Because of our normal schedule of getting into the park, sending either me (Quinn), or Dad (Ed), to get fastpasses for Soarin’, we missed the huge development of the stand-by line at Test Track. It was at 40 minutes so we decided to take the single rider line, to avoid the long wait. Though it was obvious the normal line had a more in-depth demonstrations about how cars were designed, the line we went on, had a slick silver sports car, and models of engines, one normal one, and one that seemed futuristically possible. We also passed through the area were we would choose our design.
The monitors were on a platform, about four on each side of the platform, and displayed a choice of four different attributes of a car, Power, Efficiency, Responsiveness, and Speed. After you chose one, it would give you a set of cars to pick, and you would record that onto either your Key to the Kingdom card, available only if you were staying at a resort hotel, or a white card given at the beginning of the platform.
One thing I noticed as we walked through the line is that the single riders have to choose from a set of cars that were pre-made, while the normal line riders would be able to shape and mold their car choice. This was discovered as we walked through the line, because of a glass wall that looked down on the normal line’s monitors. After going through where the engines were displayed, the loading dock for the cars came into view, where you would be matched up with any odd numbered party.

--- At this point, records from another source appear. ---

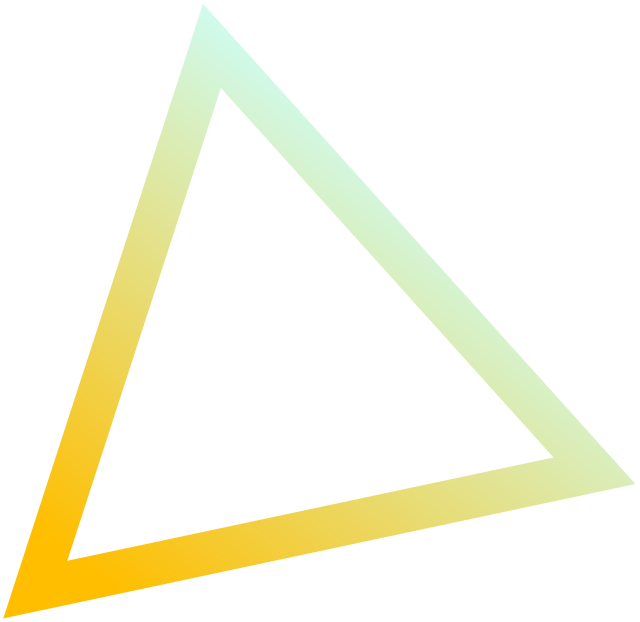
Reproduce this background procedurally as a WebGL 2 fragment shader.

```glsl
#version 300 es
precision highp float;
// A tilted triangular frame on white, shaded from gold at lower left to pale aqua at the top.
uniform vec2 u_resolution;
out vec4 fragColor;

vec2 direction(float degrees) {
  float a = radians(degrees);
  return vec2(cos(a), sin(a));
}

// Signed distance to the sides of an equilateral triangle, with sharp mitred corners
float triangle(vec2 p, float inradius, float tilt) {
  float d = -1e3;
  for (int i = 0; i < 3; i++) {
    d = max(d, dot(p, direction(tilt + 120.0 * float(i))));
  }
  return d - inradius;
}

void main() {
  // Canvas heights as the unit, so the frame keeps its shape at any size
  vec2 p = gl_FragCoord.xy / u_resolution.y;
  float pixel = 1.0 / u_resolution.y;

  // Frame: the band just inside the outer triangle
  float outer = triangle(p - vec2(0.4511, 0.4072), 0.2999, 42.0);
  float band = abs(outer + 0.0346) - 0.0346;
  float coverage = clamp(0.5 - band / pixel, 0.0, 1.0);

  // Diagonal colour ramp
  float t = clamp((dot(p, direction(52.0)) - 0.155) / 0.885, 0.0, 1.0);
  vec3 gold = vec3(1.0, 0.745, 0.0);
  vec3 aqua = vec3(0.8, 1.0, 1.0);

  fragColor = vec4(mix(vec3(1.0), mix(gold, aqua, t), coverage), 1.0);
}
```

Due to what I suspect is a way to cut down the price of this renovation, the track wasn’t different, at all. What was around the track was. After going through the Seatbelt check, the cars, now designed like they had technological wires running around the car, took you up the hill where the power test would be conducted. This was tested by going down the track at a high speed, and using the brakes. After going through the test, the results were shown, ranking our virtual cars that we made by earlier. Next, the Efficiency was tested, by going through various tests to decipher that miles per gallon, and the aerodynamics of the created cars. Once again the results were shown. The Responsiveness test was next, and this test had you curving around the winding road, through the forest. After almost colliding with a virtual truck, the results are again shown (My car ranked first for this one). Next was the one everybody enjoys, which was the Speed test. This sent you flying against a wall, only for it to open just before you hit it, sending you to the outdoor track, which loops around the back parking lot, and to the front of the attraction. After the rankings are shown, you are taken back to the loading dock, where you would exit.

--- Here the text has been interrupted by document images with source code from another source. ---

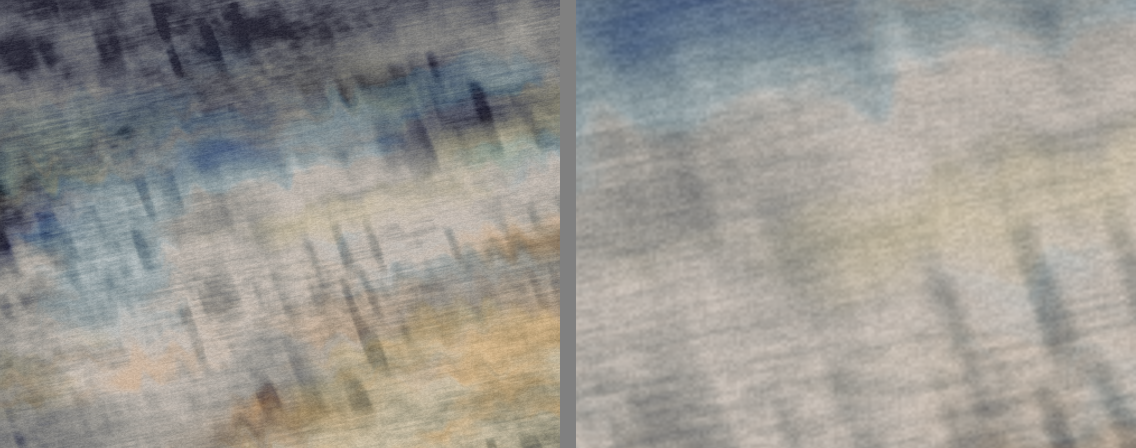
Left: the whole. Right: its middle third, enlarged.
This texture is drawn by a WebGL 2 fragment shader. Its source:

```glsl
#version 300 es
precision highp float;
// Weathered painted surface: tilted misty bands, leaning drips, rust stains and fine brush grain.

uniform vec2 u_resolution;
out vec4 fragColor;

// Tonal ramp, dark to light
const vec3 INK   = vec3(0.215, 0.215, 0.270);
const vec3 SLATE = vec3(0.365, 0.372, 0.415);
const vec3 GREY  = vec3(0.490, 0.490, 0.488);
const vec3 STONE = vec3(0.610, 0.600, 0.578);
const vec3 CHALK = vec3(0.735, 0.705, 0.675);

// Stains, as offsets added to the ramp
const vec3 NAVY_SHIFT  = vec3(-0.040, -0.025, 0.055);
const vec3 TEAL_SHIFT  = vec3(-0.075, -0.005, 0.035);
const vec3 OCHRE_SHIFT = vec3(0.015, 0.005, -0.060);
const vec3 RUST_SHIFT  = vec3(0.065, -0.045, -0.150);

const float TILT = 0.20;          // brush direction, radians
const float DRIP_LEAN = 0.36;     // sideways shift of drips per unit of fall
const float CLOUD_CONTRAST = 4.6;
const float DRIP_DEPTH = 1.25;
const float WEAVE_DEPTH = 0.55;
const float DIMPLE_DEPTH = 0.75;
const float STREAK_DEPTH = 0.50;
const float GRAIN_DEPTH = 0.055;

float hash(vec2 p) {
    return fract(sin(dot(p, vec2(127.1, 311.7))) * 43758.5453);
}

float noise(vec2 p) {
    vec2 i = floor(p), f = fract(p);
    f = f * f * (3.0 - 2.0 * f);
    return mix(mix(hash(i), hash(i + vec2(1, 0)), f.x),
               mix(hash(i + vec2(0, 1)), hash(i + vec2(1, 1)), f.x), f.y);
}

float fbm(vec2 p) {
    float sum = 0.0, amp = 0.5;
    for (int i = 0; i < 5; i++) {
        sum += amp * noise(p);
        p = mat2(1.96, 0.28, -0.28, 1.96) * p + 17.3;
        amp *= 0.5;
    }
    return sum / 0.97;
}

vec2 alongBrush(vec2 p) {
    float c = cos(TILT), s = sin(TILT);
    return vec2(c * p.x + s * p.y, c * p.y - s * p.x);
}

// Soft elliptical stain lying along the brush direction
float stain(vec2 p, vec2 centre, vec2 radius) {
    vec2 d = alongBrush(p - centre) / radius;
    return exp(-dot(d, d));
}

vec3 ramp(float t) {
    vec3 c = mix(INK, SLATE, clamp(t, -0.3, 1.0));
    c = mix(c, GREY, clamp(t - 1.0, 0.0, 1.0));
    c = mix(c, STONE, clamp(t - 2.0, 0.0, 1.0));
    return mix(c, CHALK, clamp(t - 3.0, 0.0, 1.25));
}

void main() {
    vec2 p = gl_FragCoord.xy / u_resolution.y;
    vec2 q = alongBrush(p);
    vec2 fall = vec2(p.x + DRIP_LEAN * p.y, p.y);

    // Ragged edges, pulled mostly along the drips
    float ragged = noise(fall * vec2(34.0, 5.0)) - 0.5;
    vec2 w = p + vec2(-DRIP_LEAN, 1.0) * 0.045 * ragged
           + 0.05 * (vec2(fbm(p * 7.0), fbm(p * 7.0 + 31.0)) - 0.5);
    vec2 wq = alongBrush(w);

    // Broad light and dark bands
    float tone = 0.25 + 3.45 * (1.0 - smoothstep(0.20, 1.0, wq.y));
    tone += CLOUD_CONTRAST * (fbm(wq * vec2(2.6, 8.0) + 4.0) - 0.5);
    float navy = stain(w, vec2(1.04, 0.75), vec2(0.16, 0.055))
               + stain(w, vec2(0.04, 0.50), vec2(0.12, 0.050))
               + 0.7 * stain(w, vec2(0.50, 0.65), vec2(0.12, 0.028));
    float rust = stain(w, vec2(1.18, 0.46), vec2(0.14, 0.045))
               + 0.7 * stain(w, vec2(0.62, 0.06), vec2(0.18, 0.050));
    tone -= 1.5 * navy + 1.3 * rust;
    tone -= 1.0 * stain(w, vec2(0.46, 0.92), vec2(0.28, 0.055));
    tone += 0.8 * stain(w, vec2(1.00, 0.22), vec2(0.32, 0.070));
    tone += 0.9 * stain(w, vec2(1.17, 0.90), vec2(0.18, 0.080));

    // Drips in clustered rows, with a faint weave across the sheet
    float rows = smoothstep(0.46, 0.64, fbm(q * vec2(2.8, 8.5) + 53.0));
    float drips = smoothstep(0.42, 0.88, noise(fall * vec2(40.0, 9.0) + 8.0));
    tone -= DRIP_DEPTH * rows * drips;
    tone += WEAVE_DEPTH * (noise(fall * vec2(62.0, 20.0)) - 0.5);

    // Dimples in patches, and long thin brush streaks
    float patches = smoothstep(0.42, 0.65, fbm(q * vec2(3.0, 5.0) + 91.0));
    tone += DIMPLE_DEPTH * patches * (noise(q * vec2(55.0, 105.0)) - 0.5);
    float streaks = noise(q * vec2(11.0, 150.0)) + noise(q * vec2(24.0, 260.0) + 7.0) - 1.0;
    tone += STREAK_DEPTH * streaks * (0.5 + noise(q * vec2(4.0, 9.0)));

    // Colour stains
    vec3 colour = ramp(tone);
    float low = 1.0 - smoothstep(0.0, 0.34, q.y);
    float warmth = smoothstep(0.44, 0.70, fbm(wq * vec2(3.5, 9.0) + 23.0));
    float teal = smoothstep(0.50, 0.70, fbm(wq * vec2(3.2, 10.0) + 67.0));
    float ochre = smoothstep(0.42, 0.66, fbm(wq * vec2(2.4, 6.0) + 41.0));
    colour += NAVY_SHIFT * min(navy, 1.0);
    colour += TEAL_SHIFT * teal * (1.0 - low) * smoothstep(0.9, 0.5, q.y);
    colour += OCHRE_SHIFT * ochre * smoothstep(0.85, 0.50, q.y);
    colour += RUST_SHIFT * min(rust + 0.65 * low * warmth, 1.0);

    // Fine grain
    float grain = noise(q * vec2(190.0, 330.0)) + noise(p * 400.0 + 5.0) - 1.0;
    colour += GRAIN_DEPTH * grain;
    fragColor = vec4(clamp(colour, 0.0, 1.0), 1.0);
}
```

After you get your photos from the Speed Test, you enter a room where you can create your own car commercial, using your virtual car. Unfortunately, we did not get to experience this as we walked to the next room. In the next room, there were games, in which there was a track, and you could key in your car to race around a virtual track. Continuing on, there were car models filling half the room, as another room revealed the gift shop. We had to return our cards, as they were to be reused by other riders.

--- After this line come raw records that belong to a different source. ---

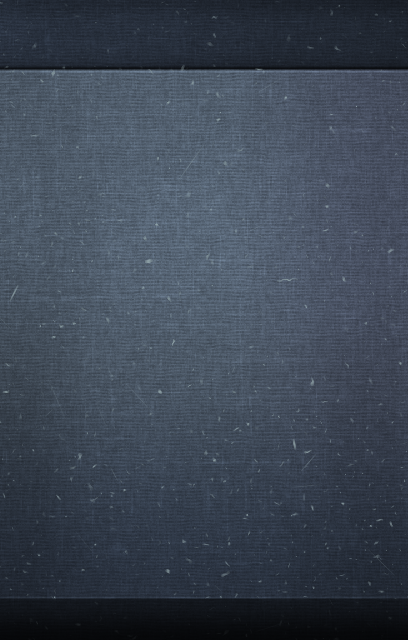
A Shadertoy shader for this texture:

```glsl
// Worn blue book cloth: a softly lit woven panel between two dark bands.
// Smooth gradients set the light, stretched value noise makes the threads,
// and hashed grid cells scatter flecks and scratches over the surface.

const float TOP_SEAM = 0.892;
const float BOTTOM_SEAM = 0.065;
const float THREAD_ROWS = 190.0;
const float WEAVE_STRENGTH = 0.25;
const float MOTTLE_STRENGTH = 0.10;
const vec3 CLOTH_TINT = vec3(0.86, 1.0, 1.16);
const vec3 VIOLET_TINT = vec3(0.90, 1.0, 1.22);
const vec3 SHADOW_TINT = vec3(0.83, 1.0, 1.27);
const vec3 WEAR_COLOR = vec3(0.62, 0.70, 0.71);

float hash(vec2 p) {
    vec3 q = fract(p.xyx * 0.1031);
    q += dot(q, q.yzx + 33.33);
    return fract((q.x + q.y) * q.z);
}

float noise(vec2 p) {
    vec2 i = floor(p), f = fract(p);
    f = f * f * (3.0 - 2.0 * f);
    float low = mix(hash(i), hash(i + vec2(1, 0)), f.x);
    float high = mix(hash(i + vec2(0, 1)), hash(i + vec2(1, 1)), f.x);
    return mix(low, high, f.y);
}

float fbm(vec2 p) {
    float sum = 0.0, gain = 0.5;
    for (int i = 0; i < 4; i++) {
        sum += gain * noise(p);
        p = p * 2.03 + 17.0;
        gain *= 0.5;
    }
    return sum;
}

// Tapered, antialiased stroke around a centre
float stroke(vec2 p, vec2 center, float angle, float halfLength, float width) {
    vec2 dir = vec2(cos(angle), sin(angle));
    vec2 d = p - center;
    float along = dot(d, dir);
    float dist = length(d - dir * clamp(along, -halfLength, halfLength));
    float taper = 1.0 - 0.6 * smoothstep(0.0, halfLength + 0.001, abs(along));
    float aa = 0.6 / iResolution.y;
    return taper * (1.0 - smoothstep(width - aa, width + aa, dist));
}

// One hashed stroke in some of the grid cells
float scatter(vec2 p, float cells, float chance, float size, float width, float seed) {
    vec2 home = floor(p * cells);
    float marks = 0.0;
    for (int y = -1; y <= 1; y++)
    for (int x = -1; x <= 1; x++) {
        vec2 cell = home + vec2(x, y);
        vec2 key = cell + seed;
        if (hash(key + 3.7) > chance) continue;
        vec2 center = (cell + vec2(hash(key + 11.3), hash(key + 29.1))) / cells;
        float pick = hash(key + 47.9);
        float mark = stroke(p, center, 6.2832 * hash(key + 71.3),
                            size * pick * pick, width * (0.6 + 0.8 * hash(key + 58.3)));
        marks = max(marks, mark * (0.3 + 0.7 * hash(key + 93.7)));
    }
    return marks;
}

// Signed cloth relief: broken rows, crossing fibres and grain
float weave(vec2 p) {
    float row = p.y * THREAD_ROWS + 0.6 * noise(p * vec2(40, 50));
    float threads = cos(6.2832 * row) * (0.06 + 0.40 * noise(p * vec2(150, 130)));
    float rowShade = noise(vec2(p.x * 85.0, floor(row))) - 0.5;
    float fibres = noise(p * vec2(400, 75) + 40.0) - 0.5;
    float grain = hash(floor(p * vec2(512)) + 90.0) - 0.5;
    float breaks = noise(p * 120.0 + 15.0);
    float longRows = smoothstep(0.76, 0.95, noise(p * vec2(11, 380) + 25.0));
    float longColumns = smoothstep(0.76, 0.95, noise(p * vec2(380, 14) + 75.0));
    return threads + 0.32 * rowShade + 0.42 * fibres + 0.55 * grain
         + breaks * (0.7 * longRows + 0.55 * longColumns) - 0.04;
}

vec3 panelColor(vec2 uv) {
    float light = 0.175 + 0.205 * smoothstep(-0.05, 0.62, uv.y);
    light *= 1.0 - 0.03 * smoothstep(0.68, 0.9, uv.y);
    float leftFade = mix(0.22, 0.07, smoothstep(0.3, 0.75, uv.y));
    light *= 1.0 - leftFade * (1.0 - smoothstep(0.0, 0.32, uv.x));
    light *= 1.0 - 0.20 * smoothstep(0.55, 1.0, uv.x);
    vec2 glow = (uv - vec2(0.42, 0.48)) / vec2(0.22, 0.30);
    light *= 1.0 + 0.03 * exp(-dot(glow, glow));
    vec3 tint = mix(CLOTH_TINT, VIOLET_TINT, smoothstep(0.5, 0.95, uv.x));
    return light * mix(SHADOW_TINT, tint, smoothstep(0.05, 0.45, uv.y));
}

void mainImage(out vec4 fragColor, in vec2 fragCoord) {
    vec2 uv = fragCoord / iResolution.xy;
    vec2 p = fragCoord / iResolution.y;
    float aa = 1.0 / iResolution.y;

    // Panel and the darker bands
    float topMask = smoothstep(-aa, aa, uv.y - TOP_SEAM);
    float bottomMask = smoothstep(-aa, aa, BOTTOM_SEAM - uv.y);
    float topLight = mix(0.20, 0.15, uv.x) * (1.0 - 0.2 * smoothstep(0.96, 1.0, uv.y));
    topLight *= 1.0 - 0.35 * exp(-(uv.y - TOP_SEAM) * 95.0 * topMask);
    float bottomLight = mix(0.03, 0.09, smoothstep(0.0, BOTTOM_SEAM, uv.y));
    vec3 color = mix(panelColor(uv), topLight * SHADOW_TINT, topMask);
    color = mix(color, bottomLight * SHADOW_TINT, bottomMask);

    // Woven relief and broad uneven fading
    color *= 1.0 + WEAVE_STRENGTH * weave(p);
    color *= 1.0 + MOTTLE_STRENGTH * (fbm(p * vec2(9, 6)) + fbm(p * vec2(22, 3) + 60.0) - 0.94);

    // Seam shadow and worn highlights
    color *= 1.0 - 0.6 * exp(-pow((uv.y - TOP_SEAM - 0.001) / 0.0022, 2.0));
    float rim = exp(-pow((uv.y - TOP_SEAM + 0.004) / 0.0018, 2.0));
    rim += 0.55 * exp(-pow((uv.y - BOTTOM_SEAM - 0.001) / 0.0016, 2.0));
    color += 0.09 * rim * (0.4 + noise(p * vec2(70, 5))) * CLOTH_TINT;

    // Dust, chips and scratches with ragged outlines
    vec2 ragged = p + 0.0035 * (vec2(noise(p * 210.0), noise(p * 210.0 + 50.0)) - 0.5);
    float patches = 0.35 + 0.65 * smoothstep(0.35, 0.6, fbm(p * 8.0 + 5.0));
    float wear = 0.55 * patches * scatter(ragged, 62.0, 0.5, 0.004, 0.0010, 13.0);
    wear = max(wear, 0.80 * scatter(ragged, 27.0, 0.40, 0.005, 0.0015, 131.0));
    wear = max(wear, 0.25 * scatter(p, 11.0, 0.4, 0.035, 0.0005, 277.0));
    wear = max(wear, 0.65 * stroke(p, vec2(0.022, 0.542), 1.1, 0.013, 0.0011));
    wear = max(wear, 0.35 * stroke(p, vec2(0.298, 0.745), 0.95, 0.034, 0.0007));
    wear = max(wear, 0.70 * stroke(ragged, vec2(0.449, 0.563), 0.1, 0.014, 0.0013));
    wear = max(wear, 0.75 * stroke(p, vec2(0.460, 0.306), 1.75, 0.007, 0.0016));
    wear = max(wear, 0.35 * stroke(p, vec2(0.482, 0.277), 0.85, 0.017, 0.0007));
    wear *= 1.0 - 0.45 * topMask - 0.8 * bottomMask * (1.0 - topMask);
    color = mix(color, WEAR_COLOR, wear);

    fragColor = vec4(clamp(color, 0.0, 1.0), 1.0);
}
```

In my opinion, this ride was just as great, if even better than the original. One downside I found was the tests were just put in to match the track, but besides that, the ride fit together nicely. It was nice to see how the cars were created, for the four attributes, and how a balance of each was a great car.